Not enough homes being built for older people – new research

Not enough homes being built for older people – new research

The number of people aged 85 and over will more than double in the UK over the next 25 years. With an ageing population will come additional pressures on services and resources – and one area of specific concern is housing.

Inappropriately designed and located housing can cause discomfort and suffering for older people, increasing the chance of accidents and falls in the home, fuel poverty and exposure to the cold – as well as increased isolation and loneliness.

Recent research suggests the cost to the NHS from older people being poorly housed is over £600m a year. While some of the issues may be remedied with home improvements and adaptations, there is a need for more specialist accommodation for older people.

Our recent research, funded by the NHS and conducted in partnership with local authorities in Cambridgeshire, has focused on this very issue. We have found that if current trends continue, there will be stark shortages in specialist housing for older people across England by 2035. Specifically, our findings reveal that more than 750,000 additional specialist homes will be required by this date, in England alone, to deal with the shortfall.

Not enough homes

As people get older they have a number of housing choices. They can stay living in their home – and potentially receive care and support if required – or they can enter specialist housing. This includes sheltered housing, often comprised of self-contained flats or bungalows reserved for people over the age of 55 or 60, with some shared facilities and on-site support. It also includes age exclusive housing, similarly reserved for older people, but without support.

Research shows eight million people over the age of 60 are interested in downsizing if the right home was to be available. Shutterstock

Specialist housing also includes Extra Care accommodation designed to meet the needs of frailer older people – with varying levels of care and support available on site. Extra Care housing gives people “their own front door” with options in some schemes to purchase properties.

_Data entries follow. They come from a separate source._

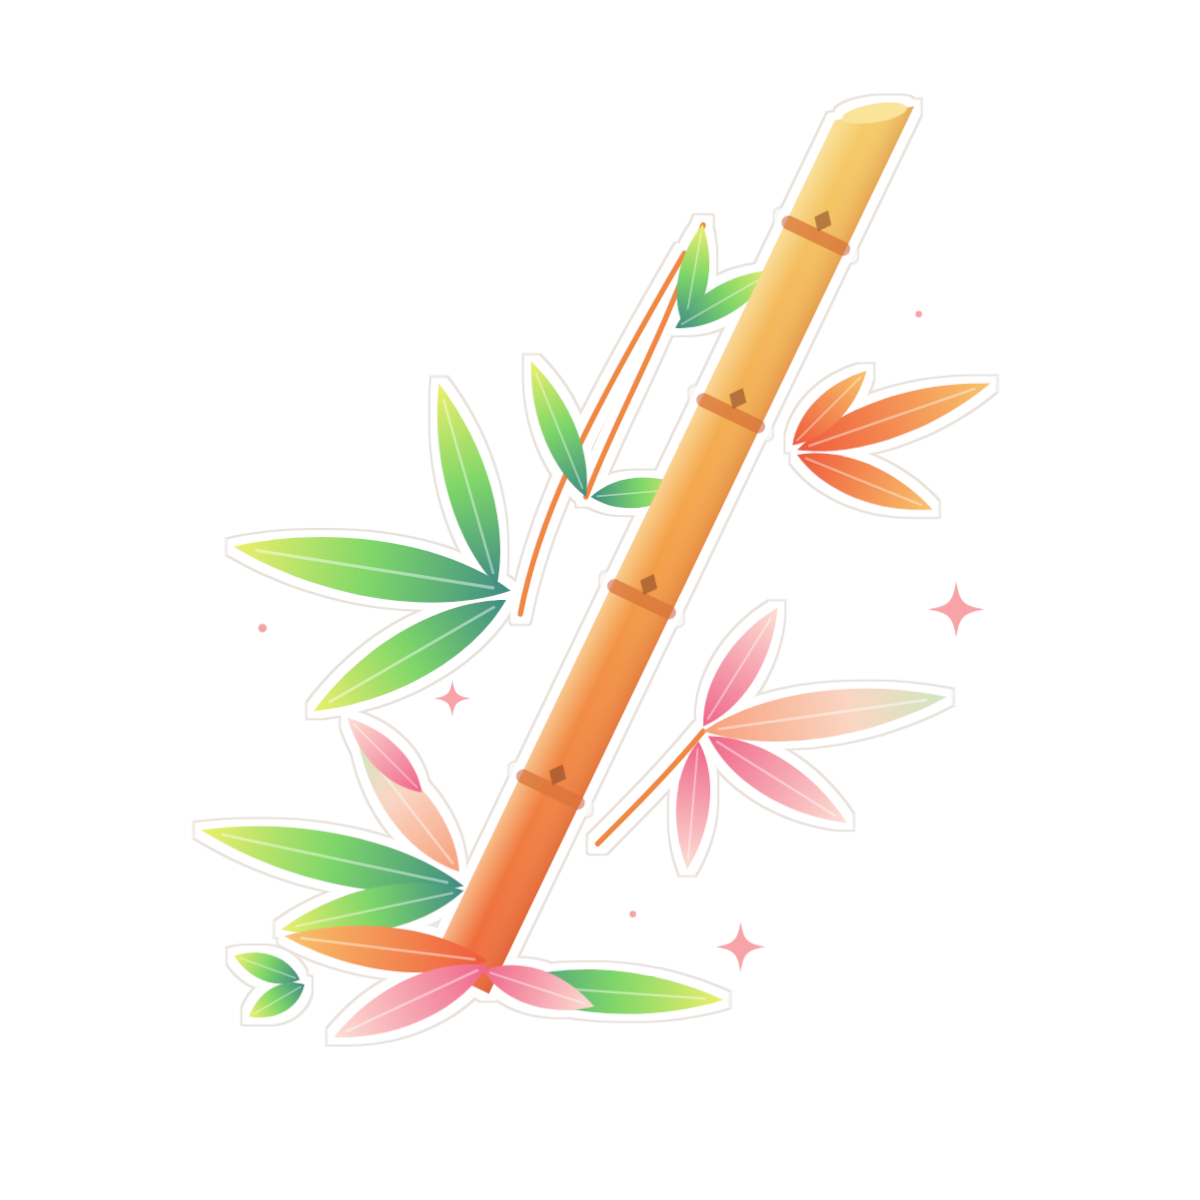
<!DOCTYPE html>
<html lang="en">
<head>
<meta charset="utf-8">
<title>Bamboo Sprig</title>
<link rel="stylesheet" href="https://fonts.googleapis.com/css2?family=Nunito&display=swap">
<style>
:root{
  --paper:#ffffff;
  --stalk-top:#f5cf6a;
  --stalk-mid:#f4a24a;
  --stalk-base:#ef6a3c;
  --node:#d8743a;
  --green-tip:#eef06a;
  --green-mid:#7fd66a;
  --green-base:#3f8d84;
  --orange-tip:#f9c46c;
  --orange-base:#ef5a3c;
  --pink-tip:#fde0d4;
  --pink-base:#f0668a;
  --stem:#f0883e;
  --sparkle:#f7a3a8;
}
html,body{margin:0;padding:0;width:1200px;height:1200px;overflow:hidden;background:var(--paper);font-family:'Nunito',sans-serif;}
.canvas{display:block;width:1200px;height:1200px;}
.stem{fill:none;stroke:var(--stem);stroke-width:2.4;stroke-linecap:round;}
.midrib{fill:none;stroke:#ffffff;stroke-opacity:.45;stroke-width:.8;}
.sparkle{fill:var(--sparkle);}
</style>
</head>
<body>
<svg class="canvas" viewBox="0 0 512 512" xmlns="http://www.w3.org/2000/svg" role="img" aria-label="Bamboo stalk with colourful leaves">
  <defs>
    <linearGradient id="stalkShade" gradientUnits="userSpaceOnUse" x1="0" y1="0" x2="0" y2="-420">
      <stop offset="0" stop-color="var(--stalk-base)"/>
      <stop offset=".5" stop-color="var(--stalk-mid)"/>
      <stop offset="1" stop-color="var(--stalk-top)"/>
    </linearGradient>
    <linearGradient id="stalkSheen" x1="0" y1="0" x2="1" y2="0">
      <stop offset="0" stop-color="#fff6c8" stop-opacity=".55"/>
      <stop offset=".45" stop-color="#fff6c8" stop-opacity="0"/>
      <stop offset="1" stop-color="#b84a2a" stop-opacity=".25"/>
    </linearGradient>
    <linearGradient id="greenLeaf" x1="0" y1="0" x2="1" y2="0">
      <stop offset="0" stop-color="var(--green-base)"/>
      <stop offset=".5" stop-color="var(--green-mid)"/>
      <stop offset="1" stop-color="var(--green-tip)"/>
    </linearGradient>
    <linearGradient id="orangeLeaf" x1="0" y1="0" x2="1" y2="0">
      <stop offset="0" stop-color="var(--orange-base)"/>
      <stop offset="1" stop-color="var(--orange-tip)"/>
    </linearGradient>
    <linearGradient id="pinkLeaf" x1="0" y1="0" x2="1" y2="0">
      <stop offset="0" stop-color="var(--pink-base)"/>
      <stop offset="1" stop-color="var(--pink-tip)"/>
    </linearGradient>
    <linearGradient id="peachLeaf" x1="0" y1="0" x2="1" y2="0">
      <stop offset="0" stop-color="#f7a07a"/>
      <stop offset=".6" stop-color="#fbd6c4"/>
      <stop offset="1" stop-color="#cfe8c0"/>
    </linearGradient>
    <filter id="stickerEdge" x="-10%" y="-10%" width="120%" height="120%">
      <feMorphology in="SourceAlpha" operator="dilate" radius="3" result="grown"/>
      <feFlood flood-color="#ffffff"/>
      <feComposite in2="grown" operator="in" result="edge"/>
      <feMorphology in="SourceAlpha" operator="dilate" radius="3.8" result="outer"/>
      <feFlood flood-color="#e9e2dc"/>
      <feComposite in2="outer" operator="in" result="rim"/>
      <feMerge><feMergeNode in="rim"/><feMergeNode in="edge"/><feMergeNode in="SourceGraphic"/></feMerge>
    </filter>
    <g id="leaf">
      <path d="M0 0 C12 -9 32 -10 50 0 C32 10 12 9 0 0Z"/>
      <path class="midrib" d="M3 0 L46 0"/>
    </g>
    <path id="sparkleShape" d="M0 -12 C1.5 -3 3 -1.5 12 0 C3 1.5 1.5 3 0 12 C-1.5 3 -3 1.5 -12 0 C-3 -1.5 -1.5 -3 0 -12Z"/>
    <g id="bambooNode">
      <rect x="-16" y="-3" width="32" height="6" rx="3" fill="var(--node)" opacity=".75"/>
      <path d="M-4 -7 L0 -2 L4 -7 L0 -12Z" fill="#8a4a2a" opacity=".6"/>
    </g>
  </defs>

  <g class="artwork" filter="url(#stickerEdge)">
    <g class="stems">
      <path class="stem" d="M222 262 C230 220 250 180 292 108"/>
      <path class="stem" d="M250 212 C262 180 280 150 300 96"/>
      <path class="stem" d="M300 312 C285 330 270 345 255 360"/>
    </g>

    <g class="leaves-back">
      <use href="#leaf" fill="url(#greenLeaf)" transform="translate(218 252) rotate(189) scale(2.4 1.7)"/>
      <use href="#leaf" fill="url(#greenLeaf)" transform="translate(216 256) rotate(150) scale(1.9 1.5)"/>
      <use href="#leaf" fill="url(#greenLeaf)" transform="translate(212 250) rotate(-106) scale(1.8 1.3)"/>
      <use href="#leaf" fill="url(#greenLeaf)" transform="translate(250 212) rotate(-112) scale(1.25 1)"/>
      <use href="#leaf" fill="url(#greenLeaf)" transform="translate(252 212) rotate(-5) scale(.85 .9)"/>
      <use href="#leaf" fill="url(#greenLeaf)" transform="translate(292 140) rotate(-80) scale(.9 .9)"/>
      <use href="#leaf" fill="url(#greenLeaf)" transform="translate(288 140) rotate(-30) scale(1 .9)"/>
      <use href="#leaf" fill="url(#greenLeaf)" transform="translate(198 378) rotate(192) scale(2.3 1.5)"/>
      <use href="#leaf" fill="url(#greenLeaf)" transform="translate(198 380) rotate(168) scale(1.6 1.3)"/>
      <use href="#leaf" fill="url(#peachLeaf)" transform="translate(196 372) rotate(-128) scale(1.4 1.3)"/>
      <use href="#leaf" fill="url(#greenLeaf)" transform="translate(214 420) rotate(4) scale(1.9 1.3)"/>
    </g>

    <g class="bamboo-stalk" transform="translate(196 418) rotate(25.6)">
      <path d="M-14 0 L-14 -400 L14 -420 L14 0 Z" fill="url(#stalkShade)"/>
      <path d="M-14 0 L-14 -400 L14 -420 L14 0 Z" fill="url(#stalkSheen)"/>
      <ellipse cx="0" cy="-410" rx="14" ry="4" transform="rotate(-35 0 -410)" fill="#fbe39a"/>
      <use href="#bambooNode" y="-90"/>
      <use href="#bambooNode" y="-180"/>
      <use href="#bambooNode" y="-268"/>
      <use href="#bambooNode" y="-352"/>
    </g>

    <g class="leaves-front">
      <use href="#leaf" fill="url(#orangeLeaf)" transform="translate(340 192) rotate(-19) scale(1.75 1.2)"/>
      <use href="#leaf" fill="url(#orangeLeaf)" transform="translate(340 194) rotate(22) scale(1.25 1.1)"/>
      <use href="#leaf" fill="url(#orangeLeaf)" transform="translate(338 190) rotate(-45) scale(.9 .9)"/>
      <use href="#leaf" fill="url(#peachLeaf)" transform="translate(300 312) rotate(-8) scale(2.1 1.4)"/>
      <use href="#leaf" fill="url(#pinkLeaf)" transform="translate(300 310) rotate(-58) scale(1.2 1.1)"/>
      <use href="#leaf" fill="url(#pinkLeaf)" transform="translate(302 314) rotate(32) scale(1.4 1.2)"/>
      <use href="#leaf" fill="url(#pinkLeaf)" transform="translate(298 316) rotate(95) scale(1.1 1)"/>
      <use href="#leaf" fill="url(#pinkLeaf)" transform="translate(180 338) rotate(-135) scale(.9 .9)"/>
      <use href="#leaf" fill="url(#orangeLeaf)" transform="translate(208 410) rotate(187) scale(1.75 1.3)"/>
      <use href="#leaf" fill="url(#pinkLeaf)" transform="translate(208 412) rotate(155) scale(1.45 1.3)"/>
      <use href="#leaf" fill="url(#pinkLeaf)" transform="translate(206 414) rotate(18) scale(1 1.1)"/>
      <use href="#leaf" fill="url(#greenLeaf)" transform="translate(128 418) rotate(200) scale(.6 .8)"/>
      <use href="#leaf" fill="url(#greenLeaf)" transform="translate(130 420) rotate(150) scale(.55 .8)"/>
    </g>
  </g>

  <g class="sparkles">
    <use href="#sparkleShape" class="sparkle" transform="translate(408 260)"/>
    <use href="#sparkleShape" class="sparkle" transform="translate(316 404) scale(.9)"/>
    <use href="#sparkleShape" class="sparkle" transform="translate(193 298) scale(.65)"/>
    <circle class="sparkle" cx="112" cy="268" r="1.8"/>
    <circle class="sparkle" cx="392" cy="134" r="1.4"/>
    <circle class="sparkle" cx="270" cy="390" r="1.4"/>
  </g>
</svg>
</body>
</html>
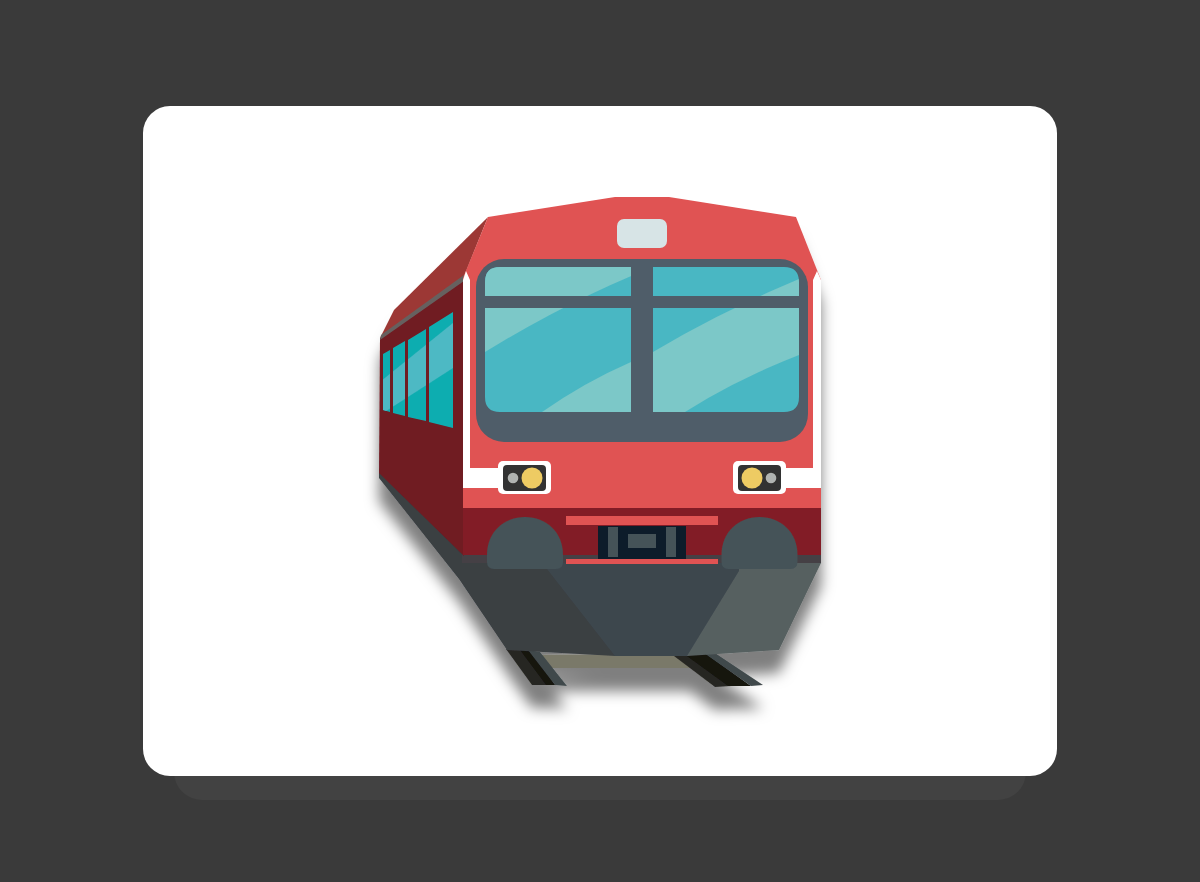
<!DOCTYPE html>
<html lang="en">
<head>
<meta charset="utf-8">
<title>Red train</title>
<style>
:root {
  --backdrop: #3a3a3a;
  --card-under: #424242;
  --card: #ffffff;
  --red: #e05252;
  --red-roof: #9c3835;
  --red-side: #701a22;
  --red-band: #821f26;
  --frame: #4f5d69;
  --glass: #49b7c3;
  --glass-shine: #7cc8c8;
  --side-glass: #11adb0;
  --side-shine: #4db9c4;
  --steel: #445358;
  --night: #0f1f2a;
  --lamp-box: #333230;
  --lamp: #eecb64;
  --lamp-small: #b0b3b1;
  --sign: #d7e4e6;
}
html, body { margin: 0; height: 100%; overflow: hidden; background: var(--backdrop); }
svg { display: block; width: 1200px; height: 882px; }
.card-under { fill: var(--card-under); }
.card, .stripe { fill: var(--card); }
.red { fill: var(--red); }
.roof-side { fill: var(--red-roof); }
.gutter { fill: #66615f; }
.side { fill: var(--red-side); }
.band { fill: var(--red-band); }
.frame { fill: var(--frame); }
.glass { fill: var(--glass); }
.shine { fill: var(--glass-shine); }
.side-glass { fill: var(--side-glass); }
.side-shine { fill: var(--side-shine); }
.steel { fill: var(--steel); }
.night { fill: var(--night); }
.lamp-box { fill: var(--lamp-box); }
.lamp { fill: var(--lamp); }
.lamp-small { fill: var(--lamp-small); }
.sign { fill: var(--sign); }
.skirt-left { fill: #3a3f42; }
.skirt-mid { fill: #3d474e; }
.skirt-right { fill: #576060; }
.sill { fill: #443f45; }
.rail { fill: #282724; }
.rail-groove { fill: #14130f; }
.rail-edge { fill: #414a4c; }
.sleeper { fill: #7a7969; }
</style>
</head>
<body>
<svg viewBox="0 0 1200 882" role="img" aria-label="Front view of a red train on rails">
  <defs>
    <filter id="train-shadow" x="-20%" y="-20%" width="140%" height="140%">
      <feDropShadow dx="0" dy="23" stdDeviation="7" flood-color="#000" flood-opacity="0.5"/>
    </filter>
    <clipPath id="windscreen">
      <path d="M500 267H631V296H485V282Q485 267 500 267Z"/>
      <path d="M653 267H784Q799 267 799 282V296H653Z"/>
      <path d="M485 308H631V412H500Q485 412 485 397Z"/>
      <path d="M653 308H799V397Q799 412 784 412H653Z"/>
    </clipPath>
    <clipPath id="side-windows">
      <polygon points="383,354 390,350 390,412 383,410"/>
      <polygon points="393,348 405,341 405,416 393,413"/>
      <polygon points="408,340 426,329 426,421 408,417"/>
      <polygon points="429,327 453,312 453,428 429,422"/>
    </clipPath>
    <g id="headlight">
      <rect class="stripe" x="498" y="461" width="53" height="33" rx="5"/>
      <rect class="lamp-box" x="503" y="465" width="43" height="26" rx="4"/>
      <circle class="lamp-small" cx="513" cy="478" r="5.3"/>
      <circle class="lamp" cx="532" cy="478" r="10.5"/>
    </g>
    <path id="buffer" class="steel" d="M487 555C487 532 504 517 525 517S563 532 563 555V562Q563 569 556 569H494Q487 569 487 562Z"/>
  </defs>

  <rect class="card-under" x="174" y="700" width="852" height="100" rx="28"/>
  <rect class="card" x="143" y="106" width="914" height="670" rx="27"/>

  <g id="train" filter="url(#train-shadow)">
    <g id="track">
      <polygon class="sleeper" points="538,655 682,654 694,668 550,668"/>
      <polygon class="rail" points="506,649 530,649 555,685 532,685"/>
      <polygon class="rail-groove" points="520,650 531,650 555,685 546,685"/>
      <polygon class="rail-edge" points="528,650 540,652 567,686 555,685"/>
      <polygon class="rail" points="674,656 688,654 731,686 715,687"/>
      <polygon class="rail-groove" points="684,654 705,653 751,686 728,686"/>
      <polygon class="rail-edge" points="704,653 715,653 763,685 751,686"/>
    </g>

    <g id="skirt">
      <polygon class="skirt-left" points="379,472 463,552 550,565 616,656 507,650 459,579 379,478"/>
      <polygon class="skirt-mid" points="547,560 742,560 742,569 688,656 615,656 547,569"/>
      <polygon class="skirt-right" points="739,560 821,560 821,563 779,650 687,656 739,571"/>
      <rect class="sill" x="462" y="552" width="359" height="11"/>
    </g>

    <g id="side-wall">
      <polygon class="side" points="380,338 464,278 464,556 379,473"/>
      <polygon class="roof-side" points="488,217 464,276 380,338 394,310"/>
      <polygon class="gutter" points="380,340 381,335 464,275 464,281"/>
      <g clip-path="url(#side-windows)">
        <rect class="side-glass" x="380" y="310" width="75" height="120"/>
        <polygon class="side-shine" points="380,382 453,323 453,368 380,415"/>
      </g>
    </g>

    <g id="front">
      <polygon class="red" points="488,217 615,197 669,197 796,217 821,280 821,508 463,508 463,278"/>
      <rect class="band" x="463" y="508" width="358" height="47"/>
      <path class="stripe" d="M463 280L466 271L470 280V468H500V488H463Z"/>
      <path class="stripe" d="M821 280L817 271L813 280V468H784V488H821Z"/>
      <rect class="sign" x="617" y="219" width="50" height="29" rx="7"/>
      <rect class="frame" x="476" y="259" width="332" height="183" rx="28"/>
      <g clip-path="url(#windscreen)">
        <rect class="glass" x="485" y="267" width="314" height="145"/>
        <path class="shine" d="M485 267H653Q570 300 485 352Z"/>
        <path class="shine" d="M542 412Q585 382 631 362L653 352Q720 312 799 279V355Q735 380 685 412Z"/>
        <path class="glass" d="M631 362V412H653V352Z"/>
      </g>
      <rect class="frame" x="631" y="262" width="22" height="160"/>
    </g>

    <use href="#headlight"/>
    <use href="#headlight" transform="translate(1284 0) scale(-1 1)"/>

    <g id="coupling">
      <rect class="red" x="566" y="516" width="152" height="9"/>
      <rect class="red" x="566" y="559" width="152" height="5"/>
      <rect class="night" x="598" y="526" width="88" height="33"/>
      <rect class="steel" x="608" y="527" width="10" height="30"/>
      <rect class="steel" x="666" y="527" width="10" height="30"/>
      <rect class="steel" x="628" y="534" width="28" height="14"/>
    </g>
    <use href="#buffer"/>
    <use href="#buffer" x="234.5"/>
  </g>
</svg>
</body>
</html>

Our research estimates that with an ageing population, there will be significant shortfalls in these types of specialist housing. We predict that nearly 90% of local authorities are likely to require at least 1,000 additional specialist dwellings between now and 2035.

Supply and demand

We also found that the greatest shortages in specialist housing are in more deprived areas of the country. This suggests that where housing markets are weakest, problems in supply are likely to be the most acute. Notable hot spots of under supply are found in Yorkshire and the Humber and the Northwest of England.

Current over and under supply of specialist housing units in local authorities in England. EAC and Sheffield Hallam University, Author provided

This pattern represents housing market failure caused by the reluctance of private developers of older people’s housing to enter these markets – because their schemes are not deemed financially viable. This has led to a reliance on public bodies, housing associations and other providers to meet these shortages, and to ensure there are affordable options for older people at a local level.

To help local authorities and housing providers understand the requirements in their areas, we have developed a tool which can help them plan future housing provision. Using population projections and a wealth of other data, it recommends how many specialist housing and care beds are required in their area.

Understanding future needs

The findings from this research are sobering. Not only do many areas need significantly more specialist homes for older people, but we need to create accommodation suitable for an ageing population which may be suffering from more acute and multiple health conditions.

Extra Care housing is one solution and we recommend that 61% of local authorities will need upwards of 200 additional Extra Care homes by 2035. This will demand major changes to the way housing providers and local authorities plan and finance this form of provision.

What all this shows is that unless there is a radical change, shortfalls in supply will prevail and likely worsen. This means that more and more people will have to remain in housing unsuitable for their needs, with increased risks to their health and well-being. So much more can be done, it merely requires concerted investment and improved planning.